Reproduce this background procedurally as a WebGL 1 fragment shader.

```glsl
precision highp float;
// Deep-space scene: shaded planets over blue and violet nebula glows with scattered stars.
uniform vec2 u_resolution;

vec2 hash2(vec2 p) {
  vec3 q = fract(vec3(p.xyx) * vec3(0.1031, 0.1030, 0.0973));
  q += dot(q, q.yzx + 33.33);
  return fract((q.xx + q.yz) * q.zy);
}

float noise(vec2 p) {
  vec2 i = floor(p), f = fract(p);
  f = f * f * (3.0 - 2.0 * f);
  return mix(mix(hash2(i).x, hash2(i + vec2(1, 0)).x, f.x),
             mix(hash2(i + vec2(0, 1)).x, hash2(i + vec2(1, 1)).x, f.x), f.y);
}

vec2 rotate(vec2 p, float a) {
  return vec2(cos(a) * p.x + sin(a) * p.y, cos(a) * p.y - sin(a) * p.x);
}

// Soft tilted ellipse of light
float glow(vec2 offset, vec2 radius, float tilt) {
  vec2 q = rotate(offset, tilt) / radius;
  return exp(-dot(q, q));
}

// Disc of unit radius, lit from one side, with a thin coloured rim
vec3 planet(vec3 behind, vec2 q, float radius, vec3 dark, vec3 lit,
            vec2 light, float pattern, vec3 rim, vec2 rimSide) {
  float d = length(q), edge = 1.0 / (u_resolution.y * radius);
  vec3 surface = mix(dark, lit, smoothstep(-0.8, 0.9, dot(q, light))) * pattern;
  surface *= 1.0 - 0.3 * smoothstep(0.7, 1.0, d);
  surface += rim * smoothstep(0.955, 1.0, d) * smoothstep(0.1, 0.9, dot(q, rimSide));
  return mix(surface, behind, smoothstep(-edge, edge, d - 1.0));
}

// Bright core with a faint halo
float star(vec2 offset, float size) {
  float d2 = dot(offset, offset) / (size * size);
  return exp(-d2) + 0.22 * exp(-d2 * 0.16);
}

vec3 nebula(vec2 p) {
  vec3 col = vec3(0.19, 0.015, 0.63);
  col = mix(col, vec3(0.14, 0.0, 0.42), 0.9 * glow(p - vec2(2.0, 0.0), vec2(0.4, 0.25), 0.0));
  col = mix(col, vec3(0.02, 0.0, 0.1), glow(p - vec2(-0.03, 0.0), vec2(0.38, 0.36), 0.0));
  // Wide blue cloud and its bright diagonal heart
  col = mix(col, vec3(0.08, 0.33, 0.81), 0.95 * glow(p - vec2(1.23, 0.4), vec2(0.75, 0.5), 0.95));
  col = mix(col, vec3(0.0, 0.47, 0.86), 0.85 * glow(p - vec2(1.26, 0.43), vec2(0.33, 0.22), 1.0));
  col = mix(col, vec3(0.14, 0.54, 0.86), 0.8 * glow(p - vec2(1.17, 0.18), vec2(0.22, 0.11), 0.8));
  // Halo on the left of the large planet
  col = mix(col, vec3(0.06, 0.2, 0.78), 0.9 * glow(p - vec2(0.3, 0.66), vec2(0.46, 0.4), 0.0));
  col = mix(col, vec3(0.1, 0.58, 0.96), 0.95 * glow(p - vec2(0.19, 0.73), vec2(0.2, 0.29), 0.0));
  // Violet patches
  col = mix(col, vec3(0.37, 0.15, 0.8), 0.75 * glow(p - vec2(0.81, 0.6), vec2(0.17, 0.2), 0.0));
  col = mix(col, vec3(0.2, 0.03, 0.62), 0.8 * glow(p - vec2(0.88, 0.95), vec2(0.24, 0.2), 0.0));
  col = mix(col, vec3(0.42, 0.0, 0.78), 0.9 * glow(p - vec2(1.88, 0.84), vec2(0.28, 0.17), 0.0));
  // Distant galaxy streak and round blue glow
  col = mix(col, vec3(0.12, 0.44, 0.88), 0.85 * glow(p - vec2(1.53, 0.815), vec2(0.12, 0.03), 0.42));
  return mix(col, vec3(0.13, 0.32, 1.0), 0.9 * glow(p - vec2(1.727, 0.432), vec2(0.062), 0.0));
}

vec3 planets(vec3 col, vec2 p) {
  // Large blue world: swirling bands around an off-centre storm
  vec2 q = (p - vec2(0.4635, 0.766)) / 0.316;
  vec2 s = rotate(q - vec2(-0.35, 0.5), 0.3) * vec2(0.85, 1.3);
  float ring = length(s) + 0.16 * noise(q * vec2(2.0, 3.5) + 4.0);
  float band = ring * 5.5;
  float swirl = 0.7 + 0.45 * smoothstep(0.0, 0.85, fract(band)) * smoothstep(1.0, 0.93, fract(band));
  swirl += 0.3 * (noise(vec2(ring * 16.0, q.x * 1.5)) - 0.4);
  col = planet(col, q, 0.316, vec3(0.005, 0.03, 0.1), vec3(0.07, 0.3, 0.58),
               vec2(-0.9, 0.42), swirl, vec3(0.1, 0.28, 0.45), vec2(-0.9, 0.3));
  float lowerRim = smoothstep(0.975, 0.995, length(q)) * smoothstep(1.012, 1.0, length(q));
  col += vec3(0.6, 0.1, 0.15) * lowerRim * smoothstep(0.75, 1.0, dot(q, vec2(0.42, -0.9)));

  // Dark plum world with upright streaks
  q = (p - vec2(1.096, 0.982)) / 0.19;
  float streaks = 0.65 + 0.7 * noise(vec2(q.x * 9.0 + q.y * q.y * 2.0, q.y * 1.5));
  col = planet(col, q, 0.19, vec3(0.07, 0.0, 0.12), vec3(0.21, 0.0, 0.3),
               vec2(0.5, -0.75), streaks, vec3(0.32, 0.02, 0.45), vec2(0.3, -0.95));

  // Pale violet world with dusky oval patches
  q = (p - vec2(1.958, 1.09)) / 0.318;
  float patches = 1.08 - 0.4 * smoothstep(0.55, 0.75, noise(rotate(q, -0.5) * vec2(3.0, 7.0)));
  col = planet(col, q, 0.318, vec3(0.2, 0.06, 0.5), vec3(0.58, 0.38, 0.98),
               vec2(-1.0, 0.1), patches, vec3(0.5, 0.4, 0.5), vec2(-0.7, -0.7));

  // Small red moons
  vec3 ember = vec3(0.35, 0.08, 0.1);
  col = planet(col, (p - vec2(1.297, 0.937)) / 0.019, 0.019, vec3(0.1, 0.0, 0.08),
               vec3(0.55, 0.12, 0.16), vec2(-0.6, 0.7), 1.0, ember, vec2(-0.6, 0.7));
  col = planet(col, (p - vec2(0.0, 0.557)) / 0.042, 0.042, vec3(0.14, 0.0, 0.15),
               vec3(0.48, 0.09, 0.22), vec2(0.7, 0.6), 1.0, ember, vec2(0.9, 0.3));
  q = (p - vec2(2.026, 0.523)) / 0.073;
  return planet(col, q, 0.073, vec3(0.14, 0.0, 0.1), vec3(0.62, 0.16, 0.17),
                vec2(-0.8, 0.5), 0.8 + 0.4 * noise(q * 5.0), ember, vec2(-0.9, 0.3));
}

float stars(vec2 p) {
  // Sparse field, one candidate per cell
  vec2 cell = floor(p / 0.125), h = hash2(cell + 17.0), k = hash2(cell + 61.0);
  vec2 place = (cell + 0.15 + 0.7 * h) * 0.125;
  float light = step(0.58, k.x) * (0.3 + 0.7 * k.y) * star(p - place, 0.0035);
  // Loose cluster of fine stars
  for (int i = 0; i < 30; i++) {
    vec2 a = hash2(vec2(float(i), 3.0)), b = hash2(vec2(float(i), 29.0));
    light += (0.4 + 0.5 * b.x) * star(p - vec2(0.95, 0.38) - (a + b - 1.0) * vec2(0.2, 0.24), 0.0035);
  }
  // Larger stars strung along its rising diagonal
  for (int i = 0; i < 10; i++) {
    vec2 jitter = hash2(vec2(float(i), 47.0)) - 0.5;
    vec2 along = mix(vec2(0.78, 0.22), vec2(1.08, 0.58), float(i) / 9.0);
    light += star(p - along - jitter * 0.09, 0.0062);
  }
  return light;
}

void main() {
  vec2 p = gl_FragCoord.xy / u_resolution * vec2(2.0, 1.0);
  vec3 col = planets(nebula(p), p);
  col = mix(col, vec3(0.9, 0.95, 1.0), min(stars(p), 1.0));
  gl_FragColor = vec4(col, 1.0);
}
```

Task prompt - In the material above, find every line that has the string "place" and pull those lines out.

Reply -
  vec2 place = (cell + 0.15 + 0.7 * h) * 0.125;
  float light = step(0.58, k.x) * (0.3 + 0.7 * k.y) * star(p - place, 0.0035);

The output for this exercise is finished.